Fundamentally, consciously uncoupling comes down to authentically appreciating the good in the relationship and working to ensure both partners are happy, ready and able to move forward in life and love. Where extended families or children are involved, it’s about continuing to foster a sense of family – even if there is no longer a relationship status or binding tie in the eyes of the law.

For most, the idea of witnessing – and actively taking part – in the undoing of a union is tragic. Even Katherine herself admits to being devastated and has been quick to acknowledge that she wouldn’t have considered her husband a “friend” during the divorce proceedings. Instead, she refers to their relationship as having had a “friendly atmosphere.”

If you’ve been through a divorce, are currently divorcing or are recently separated, it’s not too late to consciously uncouple. It can be done with both partners actively participating, or just one partner. At the end of the day, it’s all about how you feel about and approach the situation. Only you can control your feelings and actions, and you do have the power to begin again without anger, resentment and pain.

As it turns out, while Gwenyth was following the principles set forth by Woodward Thomas, it was Goop’s editor who titled the blog post “Conscious Uncoupling.” So while, in reality, Gwenyth was unfamiliar with Katherine’s work at the time that she wrote her blog post, her celebrity power has shed an incredibly bright light on the fundamental problems with divorce and, now, an increasingly more widely adapted alternative.

If you’re wondering how it could ever be possible to face divorce, and particularly the more difficult aspects, with such a positive mindset, you might find this quote enlightening:

“So much that was beautiful and so much that was hard to bear. Yet whenever I showed myself ready to bear it, the hard was directly transformed into the beautiful.” - Katherine Woodward Thomas, Consciously Uncoupling: 5 Steps to Living Happily Even After

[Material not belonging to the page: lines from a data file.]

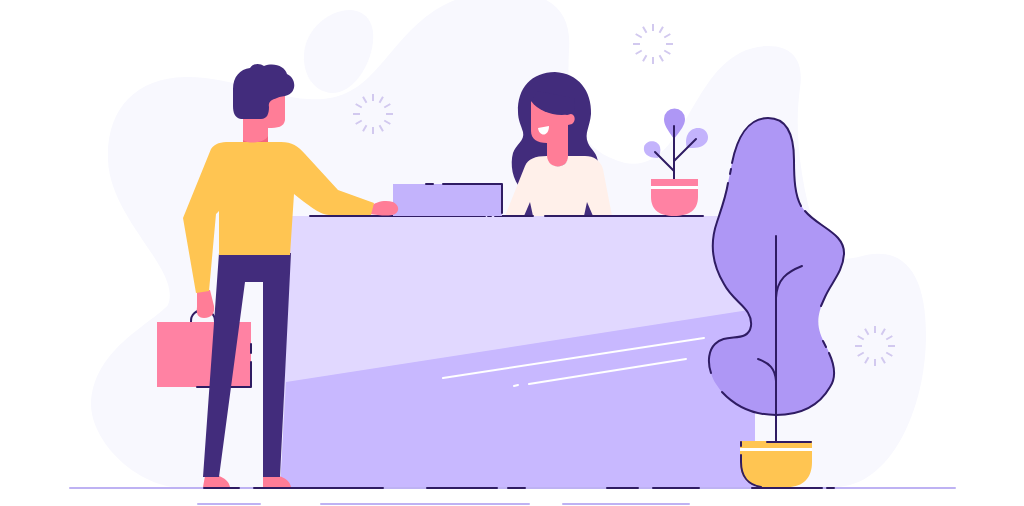
<!DOCTYPE html>
<html lang="en">
<head>
<meta charset="utf-8">
<title>Reception desk illustration</title>
<style>
:root {
  --paper: #ffffff;
  --mist: #f8f8fe;
  --ink: #422c7c;
  --line: #2f1c63;
  --desk-light: #e1d8ff;
  --desk: #c8b8ff;
  --leaf: #ae97f5;
  --leaf-pale: #c3b3fc;
  --rule: #beb2f3;
  --spark: #d2c9ef;
  --skin: #ff7d97;
  --skin-shade: #f4647f;
  --pink: #ff82a3;
  --yellow: #ffc552;
  --blouse: #fff0ea;
}
html, body { margin: 0; background: var(--paper); overflow: hidden; }
svg { display: block; width: 1024px; height: 506px; }
.mist { fill: var(--mist); }
.ink { fill: var(--ink); }
.desk-light { fill: var(--desk-light); }
.desk { fill: var(--desk); }
.leaf { fill: var(--leaf); }
.leaf-pale { fill: var(--leaf-pale); }
.skin { fill: var(--skin); }
.skin-shade { fill: var(--skin-shade); }
.pink { fill: var(--pink); }
.yellow { fill: var(--yellow); }
.blouse { fill: var(--blouse); }
.white { fill: var(--paper); }
.line, .rule, .shine, .spark { fill: none; stroke-linecap: round; stroke-linejoin: round; stroke-width: 2; }
.line { stroke: var(--line); }
.rule { stroke: var(--rule); }
.shine { stroke: var(--paper); }
.spark { stroke: var(--spark); stroke-linecap: butt; }
</style>
</head>
<body>
<svg viewBox="0 0 1024 506" role="img" aria-label="A visitor with a briefcase stands at a reception desk and talks to the receptionist">
  <defs>
    <g id="ray-pair">
      <path class="spark" d="M0-13V-20M0 13V20"/>
    </g>
    <g id="sparkle">
      <use href="#ray-pair"/>
      <use href="#ray-pair" transform="rotate(30)"/>
      <use href="#ray-pair" transform="rotate(60)"/>
      <use href="#ray-pair" transform="rotate(90)"/>
      <use href="#ray-pair" transform="rotate(120)"/>
      <use href="#ray-pair" transform="rotate(150)"/>
    </g>
    <path id="tree-crown" d="M768 118C789 118 794 139 794 160C794 188 796 204 810 216C826 229 845 235 844 254C843 272 831 283 825 297C815 319 817 329 826 346C835 363 837 376 830 387C819 406 800 415 776 415C748 415 727 402 716 384C708 371 706 355 715 344C726 332 748 344 751 326C753 308 734 303 724 284C712 264 710 242 717 222C725 199 728 183 732 163C737 138 748 118 768 118Z"/>
  </defs>

  <g id="backdrop">
    <path class="mist" d="M108 160C106 110 135 78 185 77C240 76 290 108 335 97C390 84 400 0 490 -8C550 -12 572 10 569 50C566 110 575 150 625 163C690 175 690 47 768 46C795 46 804 64 800 88C794 130 800 180 815 230C820 260 840 262 862 256C905 245 926 275 926 335C926 410 890 487 835 487H172C130 480 92 440 91 405C92 350 150 325 168 305C182 270 110 220 108 160Z"/>
    <path class="mist" d="M304 55C305 30 328 10 350 10C368 11 375 25 373 42C370 68 352 94 331 93C313 91 303 74 304 55Z"/>
    <use href="#sparkle" x="373" y="114"/>
    <use href="#sparkle" x="653" y="44"/>
    <use href="#sparkle" x="875" y="346"/>
  </g>

  <g id="receptionist">
    <path class="ink" d="M518 112C517 88 532 72 555 72C578 73 592 91 591 114C590 127 584 133 588 143C591 150 598 153 598 164L596 190H522C512 180 510 164 513 153C516 144 525 141 523 132C521 125 518 120 518 112Z"/>
    <path class="skin" d="M531 101C543 103 549 110 561 112L567 115C575 111 577 121 572 124L568 125V160C564 169 551 169 547 160V143C537 143 531 139 531 131Z"/>
    <path class="ink" d="M531 101C540 113 558 118 575 113L574 98L538 91Z"/>
    <path class="white" d="M538 128L549 126C549 137 539 137 538 128Z"/>
    <path class="blouse" d="M505 216L525 166C528 159 535 156 547 156C548 170 568 170 568 156H585C594 156 600 160 603 169L612 216Z"/>
    <path class="ink" d="M524 216L530 202L533 216ZM584 216L587 202L593 216Z"/>
  </g>

  <g id="desk">
    <path class="desk-light" d="M290 216H717V487H281Z"/>
    <path class="desk-light" d="M700 216H755V487H700Z"/>
    <path class="desk" d="M286 382L755 309V487H280Z"/>
    <path class="line" d="M310 216H485M488 216H491M495 216H533M545 216H703"/>
    <path class="shine" d="M443 378L704 338M529 384L686 359M514 386L518 385"/>
  </g>

  <g id="laptop">
    <path class="leaf-pale" d="M393 184H502V216H393Z"/>
    <path class="line" d="M426 184H433M443 184H502V213"/>
  </g>

  <g id="desk-plant">
    <path class="leaf" d="M674 139C667 129 664 125 664 119A10.5 10.5 0 0 1 685 119C685 125 681 130 674 139Z"/>
    <path class="leaf-pale" d="M658 158C647 158 643 153 644 147C646 140 657 139 660 147C661 151 660 155 658 158Z"/>
    <path class="leaf-pale" d="M687 148C684 137 689 128 698 128C708 128 711 139 705 144C701 148 696 148 687 148Z"/>
    <path class="line" d="M674 126V179M674 171L655 152M674 161L696 139"/>
    <path class="pink" d="M651 179H698V186H651ZM651 189H698V197C698 210 689 216 674 216C660 216 651 210 651 197Z"/>
    <path class="white" d="M651 186H698V189H651Z"/>
  </g>

  <g id="floor">
    <path class="rule" d="M70 488H955M198 504H260M321 504H529M563 504H689"/>
    <path class="line" d="M204 488H239M254 488H383M427 488H497M508 488H525M607 488H638M653 488H699M752 488H822M827 488H834"/>
  </g>

  <g id="tree">
    <use href="#tree-crown" class="leaf"/>
    <path class="line" d="M732 163C737 138 748 118 768 118C789 118 794 139 794 160C794 180 795 195 801 206M805 211C818 227 845 233 844 254C843 272 831 283 825 297L821 306M823 341L826 347M829 353C835 366 836 378 830 387C819 406 800 415 776 415C753 415 735 406 722 392M711 373C707 361 709 350 715 344C726 332 748 344 751 326C753 308 734 303 724 284C712 264 710 242 717 222C722 207 726 196 728 183M730 174L731 169"/>
    <path class="line" d="M776 236V441M776 298C777 279 787 272 802 266M776 381C775 368 769 363 758 359"/>
    <path class="yellow" d="M740 441H812V448H740ZM740 451H812V462C812 478 803 487 788 487H764C749 487 740 478 740 462Z"/>
    <path class="white" d="M740 448H812V451H740Z"/>
    <path class="line" d="M767 442H811M741 442V446M741 455V462C741 476 748 485 761 487"/>
  </g>

  <g id="visitor">
    <g id="briefcase">
      <path class="line" d="M191 322C190 306 216 306 215 322"/>
      <rect class="pink" x="157" y="322" width="94" height="65"/>
      <path class="line" d="M197 387H251V362M251 353V344"/>
    </g>
    <path class="skin" d="M197 291L210 290L214 306C215 313 212 318 204 318C198 318 196 314 197 307Z"/>
    <g id="legs">
      <path class="skin" d="M205 476H219C224 478 229 481 230 487H203ZM263 476H279C285 478 290 481 291 487H263Z"/>
      <path class="ink" d="M219 253H291L280 477H263V282H245L219 477H203Z"/>
    </g>
    <path class="skin" d="M370 207C376 201 386 200 393 202C399 205 400 211 395 214C389 217 378 215 370 214Z"/>
    <path class="yellow" d="M211 149C215 143 221 142 229 142H281C292 142 298 146 305 154L338 190L374 203L371 215H329C320 214 313 209 294 194L290 255H219V211L216 214L209 291L196 293L183 218Z"/>
    <path class="skin-shade" d="M243 114H268V142H243Z"/>
    <path class="skin" d="M267 96L285 92V120C284 127 278 128 268 128V136C266 142 250 145 243 140V118L262 118Z"/>
    <path class="ink" d="M233 89C233 77 240 69 250 68C253 63 260 63 264 66C275 62 285 67 287 74C296 78 297 91 288 95C284 97 280 96 277 98C271 100 268 102 269 107C269 114 267 119 261 119H241C235 118 233 113 233 106Z"/>
  </g>
</svg>
</body>
</html>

To your authenticity,

Love, Christine

Want to Become a Certified Dating Coach and Help Others Find Love?